[Instructions for the task]:
Filter the data for lines with the word "linejoin" and copy those lines.

[Opening Dataset extract section]

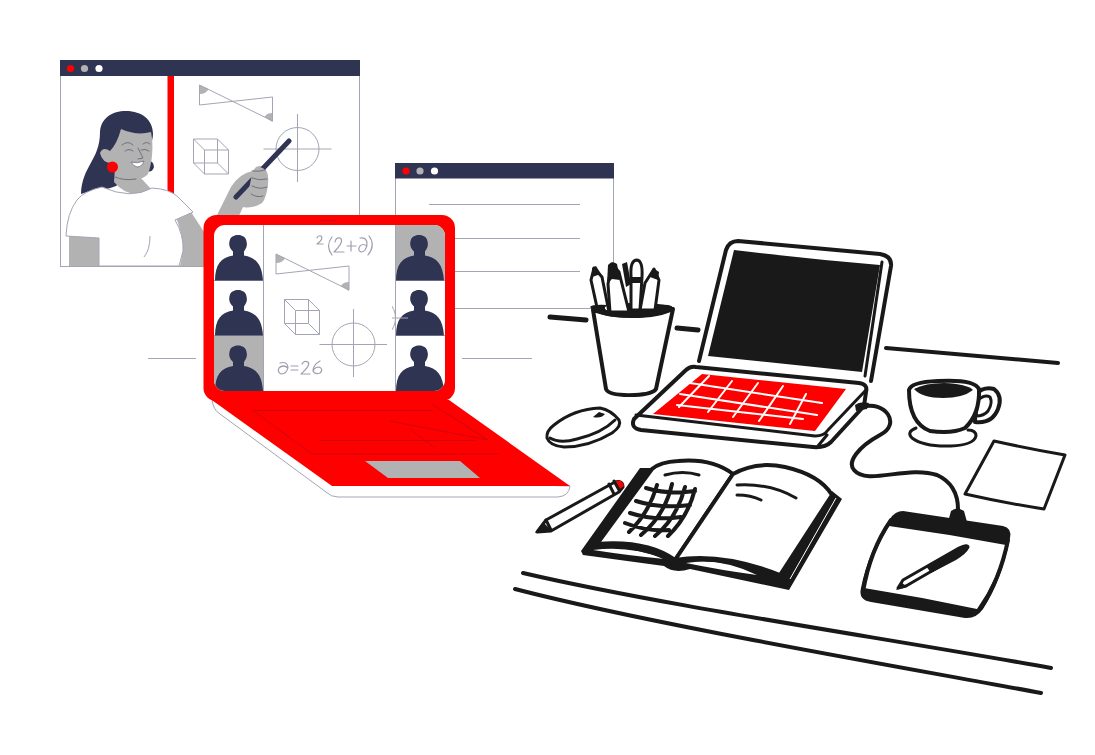
<!DOCTYPE html>
<html lang="en">
<head>
<meta charset="utf-8">
<title>Online lesson and study desk</title>
<style>
:root{--red:#ff0000;--navy:#303453;--grey:#b2b2b2;--line:#a3a5b5;--ink:#191919;--paper:#fff}
html,body{margin:0;background:var(--paper);overflow:hidden}
svg{display:block;width:1095px;height:755px}
.red{fill:var(--red)}.navy{fill:var(--navy)}.grey{fill:var(--grey)}.paper{fill:var(--paper)}.ink{fill:var(--ink)}
.thin{fill:none;stroke:var(--line);stroke-width:1}
.thin-paper{fill:var(--paper);stroke:var(--line);stroke-width:1}
.seam{fill:none;stroke:#b30b18;stroke-width:1}
.feature{fill:none;stroke:#70717c;stroke-width:1;stroke-linecap:round}
.writing{fill:none;stroke:#9d9faf;stroke-width:1.2;stroke-linecap:round;stroke-linejoin:round}
.brush{fill:none;stroke:var(--ink);stroke-width:4;stroke-linecap:round;stroke-linejoin:round}
.object{fill:var(--paper);stroke:var(--ink);stroke-width:4;stroke-linecap:round;stroke-linejoin:round}
.fine{stroke-width:3}
.heavy{stroke-width:5}
</style>
</head>
<body>
<svg viewBox="0 0 1095 755" role="img" aria-label="A teacher giving an online maths lesson on a red laptop, beside a desk with a laptop, book and tablet">
<defs>
  <g id="window-dots"><circle class="red" r="3.6"/><circle class="grey" cx="14" r="3.6"/><circle class="paper" cx="28.5" r="3.6"/></g>
  <path id="pupil" class="navy" d="M0 46C0 30 6 23 18 21L18 17C13 12 14 8 15 5C17-1 29-1 31 5C32 8 33 12 29 17L29 21C41 23 47 30 48 46Z"/>
  <g id="geometry">
    <path class="grey" d="M0 0V9Q7 9 9 4ZM73 37V28Q67 28 65 32Z"/>
    <path class="thin" d="M0 0V20L73 12V36Z"/>
    <path class="thin" d="M-6 54H18L29 65V89H5L-6 78ZM5 65H29M5 65V89M-6 54L5 65M18 54V78H-6M18 78L29 89"/>
    <circle class="thin" cx="98" cy="64" r="21.500"/>
    <path class="thin" d="M64 64H132M98 43V97"/>
  </g>
  <clipPath id="lesson-clip"><rect x="60" y="60" width="299" height="206"/></clipPath>
  <clipPath id="screen-clip"><rect x="214" y="225" width="231" height="166" rx="11"/></clipPath>
</defs>

<g id="lesson-window">
  <rect class="thin-paper" x="60.500" y="60.500" width="299" height="206"/>
  <rect class="navy" x="60" y="60" width="300" height="16"/>
  <use href="#window-dots" x="70.500" y="68.500"/>
  <rect class="red" x="167.500" y="76" width="6.500" height="130"/>
  <use href="#geometry" x="199.500" y="85"/>
  <path class="thin" d="M297.500 114V130"/>
</g>

<g id="notes-window">
  <rect class="thin-paper" x="395.500" y="163.500" width="218" height="145"/>
  <rect class="navy" x="395" y="163" width="219" height="15.500"/>
  <use href="#window-dots" x="406" y="171"/>
  <path class="thin" d="M429 204.500H580M429 238.500H580M429 271.500H580"/>
</g>
<path id="floor-line" class="thin" d="M148 358.500H196M462 358.500H532"/>

<g id="teacher">
  <path class="navy" d="M81 194C82 166 100 160 100 132C101 118 112 111 126 111C142 111 153 120 153 134C153 151 132 174 116 186C105 191 93 189 81 194Z"/>
  <path class="navy" d="M147 160Q154 161 154 167Q152 173 147 171Z"/>
  <path class="grey" d="M69 235L99 238V266H69ZM175 215L191 212L208 238V266H180Q186 240 175 215Z"/>
  <path class="grey" d="M115 168L114 182Q130 201 151 189L140 177Z"/>
  <path class="grey" d="M121 129Q137 136 151 132C154 146 152 164 148 174Q143 180 134 179Q119 177 112 163Q102 163 100 153Q103 146 110 151Q117 144 121 129Z"/>
  <path class="feature" d="M115 177Q124 181 136 179M122 145Q128 140 133 145M143 144Q147 141 150 144M125 151Q129 148 133 151M141 150Q145 148 149 151M138 148L143 158L138 159"/>
  <path d="M131 162Q137 164 144 161Q142 167 137 167Q133 166 131 162Z" fill="#fff" stroke="#70717c" stroke-width=".8"/>
  <circle class="red" cx="112.500" cy="167" r="5.500"/>
  <path class="thin-paper" d="M66 236Q67 213 77 200Q84 191 102 187Q131 200 152 188Q170 189 178 197L193 212L175 220Q184 235 183 251L179 266H99V238Z"/>
  <path class="thin" d="M150 236Q150 250 144 257"/>
  <path class="grey" d="M204 241L231 187Q240 173 253 171L256 167Q263 164 266 170Q269 175 268 183Q267 197 262 203Q253 209 243 207L229 238L204 266Z"/>
  <path d="M236 197L289 141" stroke="#303453" stroke-width="5" stroke-linecap="round"/>
  <path class="grey" d="M251 179Q252 167 260 167Q269 169 268 184Q265 199 256 205L247 199Z"/>
  <path class="feature" d="M252 178Q259 181 267 179M252 186Q260 190 267 187M251 194Q257 198 263 196M252 171Q259 172 265 170"/>
</g>

<g id="lesson-laptop">
  <path class="thin-paper" d="M212 399Q213 410 220 414L326 492Q331 497 338 497H558Q569 496 570 486L333 479Z"/>
  <path class="red" d="M209 398L449 400L570 486H332Z"/>
  <rect class="red" x="203.500" y="215" width="251.500" height="186" rx="13"/>
  <path class="seam" d="M320 220.500H337M252 410.500H432M319 440.500H475M252 410L312 454H500M390 421L488 440M410 429L436 449M432 404L488 440" opacity=".65"/>
  <path class="grey" d="M365 461H460L480 478H388Z"/>
  <g clip-path="url(#screen-clip)">
    <rect class="paper" x="214" y="225" width="231" height="166"/>
    <rect class="grey" x="214" y="336" width="50" height="55"/>
    <rect class="grey" x="395" y="225" width="50" height="55"/>
    <path class="thin" d="M263.500 225V391M395.500 225V391M214 280.500H263M214 335.500H263M396 280.500H445M396 335.500H445"/>
    <use href="#pupil" x="215" y="234.500"/><use href="#pupil" x="215" y="289.500"/><use href="#pupil" x="215" y="345"/>
    <use href="#pupil" x="396" y="234.500"/><use href="#pupil" x="396" y="289.500"/><use href="#pupil" x="396" y="345"/>
    <use href="#geometry" x="276" y="254"/>
    <use href="#geometry" x="-1000" y="0"/>
    <path class="paper" d="M265 296H335V350H265Z"/>
    <path class="thin" d="M284.500 299.500H308.500L319.500 310.500V334.500H295.500L284.500 323.500ZM295.500 310.500H319.500M295.500 310.500V334.500M284.500 299.500L295.500 310.500M308.500 299.500V323.500H284.500M308.500 323.500L319.500 334.500"/>
    <path class="paper" d="M335 294H392V380H335Z"/>
    <circle class="thin" cx="353.500" cy="344.500" r="21.500"/>
    <path class="thin" d="M319.500 344.500H387M353.500 309V377"/>
    <g class="writing" role="img" aria-label="2 (2 + a), a = 26">
      <path d="M317 238Q318 235 321 236Q324 239 317 244H323M332 237Q325 246 332 255M335 242Q336 237 340 238Q345 241 334 252H344M347 246H356M351 241V251M360 238Q367 237 367 244Q366 252 361 252Q357 250 360 246Q363 243 367 246M369 236Q376 245 368 255"/>
      <path d="M280 363Q287 361 288 367Q287 374 281 374Q277 372 279 368Q283 364 288 368M291 366H298M291 370H298M302 364Q304 360 308 362Q311 365 301 374H310M320 361Q313 365 313 371Q315 375 320 373Q324 369 319 367Q315 367 313 371"/>
    </g>
  </g>
</g>

<g id="desk">
  <path class="brush heavy" d="M550 317L586 320M677 328L698 330"/>
  <path class="brush" d="M886 348L1058 363"/>
  <path class="brush" d="M523 573C665 606 885 638 1051 668M515 589C650 624 890 665 1041 693"/>
</g>

<g id="pencil-pot">
  <path class="ink" d="M591 309Q595 303 632 303Q671 303 674 309Q672 316 630 316Q594 316 591 309Z"/>
  <g class="object fine">
    <path d="M591 280L594 268L602 277L609 312H598Z"/>
    <path d="M608 284L612 264L619 272L629 312H610Z"/>
    <path d="M631 276Q630 260 637 260Q643 261 642 277L640 310H631Z"/>
    <path d="M645 283L654 269L659 280L655 310H640Z"/>
  </g>
  <path class="ink" d="M592 268L596 266L601 274L592 277ZM608 265Q612 260 617 264L620 280L612 279L607 284ZM622 264L627 262L631 284L626 287ZM653 268L659 272L658 280L650 277ZM631 277H643V283H631Z"/>
  <path class="object" d="M593 310Q632 322 673 309L656 389Q653 394 635 395Q609 396 606 389Z"/>
  <path class="ink" d="M590 307Q592 304 608 305Q600 309 612 312H654Q665 309 660 305Q674 304 674 310Q661 318 632 318Q598 318 590 307Z"/>
</g>

<g id="desk-laptop">
  <path class="object" d="M699 361L726 250Q729 241 738 241L880 254Q892 256 891 266L871 381"/>
  <path class="ink" d="M734 250Q808 259 880 265L862 372L708 356Z"/>
  <path class="brush fine" d="M882 262L865 376"/>
  <path class="object" d="M696 367L859 383Q868 384 866 392L864 406L831 442Q825 448 813 447L641 430Q630 428 634 419L686 370Q690 366 696 367Z"/>
  <path class="brush fine" d="M636 415L815 436Q824 436 828 430L866 390M827 435L818 446"/>
  <path class="red" d="M702 374L846 389L815 431L653 414Z"/>
  <g fill="none" stroke="#fff" stroke-width="2" stroke-linecap="round">
    <path d="M690 383L822 403M680 394L817 415M677 405L803 419M709 376L679 407M732 381L708 412M758 383L733 417M783 386L759 421M806 394L790 424"/>
  </g>
</g>

<g id="mouse">
  <path class="object fine" d="M547 438Q546 431 554 425Q574 409 600 408Q611 410 619 420Q622 426 612 433Q589 447 564 447Q550 446 547 438Z"/>
  <path class="brush fine" d="M550 438Q560 444 577 439Q602 433 615 420"/>
  <path class="ink" d="M593 417L599 412L605 414Q601 419 593 417Z"/>
</g>

<g id="coffee">
  <path class="object fine" d="M916 428Q906 432 912 438Q924 447 951 446Q974 445 976 436Q976 430 968 430"/>
  <path class="object" d="M976 394Q984 386 994 389Q1003 396 998 409Q992 424 975 422Z"/>
  <path class="object fine" d="M978 400Q985 394 990 397Q993 403 988 411Q984 416 976 416Z"/>
  <path class="object" d="M909 390Q911 382 938 381Q974 379 979 389Q980 414 965 428Q952 434 930 431Q909 423 909 390Z"/>
  <path class="ink" d="M914 389Q925 383 944 383Q967 384 973 390Q963 398 943 398Q922 398 914 389Z"/>
</g>

<path id="sticky-note" class="object fine" d="M994 441Q1030 449 1065 455L1044 509Q1005 503 965 494Z"/>

<g id="book">
  <path class="ink" d="M653 468L640 468L581 551L583 555L664 566Q674 574 690 569L789 590L842 499L832 491L700 550Z"/>
  <path class="object" d="M733 474Q712 458 678 461Q660 462 652 469L597 544Q647 540 675 560Z"/>
  <path class="object" d="M733 474Q756 461 785 467Q820 475 832 495L780 575Q722 552 675 560Z"/>
  <path class="paper" d="M593 550Q630 545 665 559Q632 556 593 550ZM686 563Q720 557 757 575Q720 570 686 563Z"/>
  <path class="brush fine" d="M599 546Q648 546 673 563M684 560Q730 557 778 577"/>
  <path d="M836 498L790 579" stroke="#fff" fill="none"/>
  <path class="brush fine" d="M665 475Q683 470 699 475M737 485Q770 483 796 498M737 495Q751 495 761 500"/>
  <path class="brush" d="M646 488Q669 495 695 491M636 501Q661 509 690 505M630 513Q654 521 681 517M625 523Q648 532 669 530M657 485Q649 513 629 532M672 484Q665 515 641 535M685 487Q677 518 655 536M695 489Q688 517 668 536"/>
</g>

<g id="pencil">
  <path class="object fine" d="M537 532L546 520L615 482Q623 480 623 487L619 492L551 531Z"/>
  <path class="ink" d="M535 533L543 522L551 530Z"/>
  <path class="red" d="M615 482Q622 478 624 486L618 490Z"/>
  <path class="brush fine" d="M609 484L614 494M614 481L619 490M546 520L551 530"/>
</g>

<g id="drawing-tablet">
  <path class="brush" d="M862 407C885 400 902 424 880 435C858 447 847 462 854 470C867 486 907 465 937 475Q959 485 958 512"/>
  <path class="ink" d="M855 405Q860 401 869 403L867 409L856 411ZM951 511Q957 506 964 511L967 522H948Z"/>
  <path class="ink" d="M903 511L1003 526Q1012 528 1010 538Q1002 579 983 609Q976 619 965 618L871 602Q858 600 861 588Q868 552 890 519Q895 511 903 511Z"/>
  <path class="paper" d="M889 526Q948 534 1006 545Q998 579 977 609Q921 597 864 588Q872 553 889 526Z"/>
  <path class="brush" d="M1008 540Q1000 579 981 608M863 592Q870 550 891 520"/>
  <path class="object fine" d="M898 588L903 580L959 548Q968 544 968 547Q965 553 956 557L906 586Z"/>
  <path class="ink" d="M926 566L959 547Q968 543 969 547Q966 554 956 560L931 573ZM896 590L901 582L907 587Z"/>
</g>
</svg>
</body>
</html>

[Closing Dataset extract section]

[Solution]:
.writing{fill:none;stroke:#9d9faf;stroke-width:1.2;stroke-linecap:round;stroke-linejoin:round}
.brush{fill:none;stroke:var(--ink);stroke-width:4;stroke-linecap:round;stroke-linejoin:round}
.object{fill:var(--paper);stroke:var(--ink);stroke-width:4;stroke-linecap:round;stroke-linejoin:round}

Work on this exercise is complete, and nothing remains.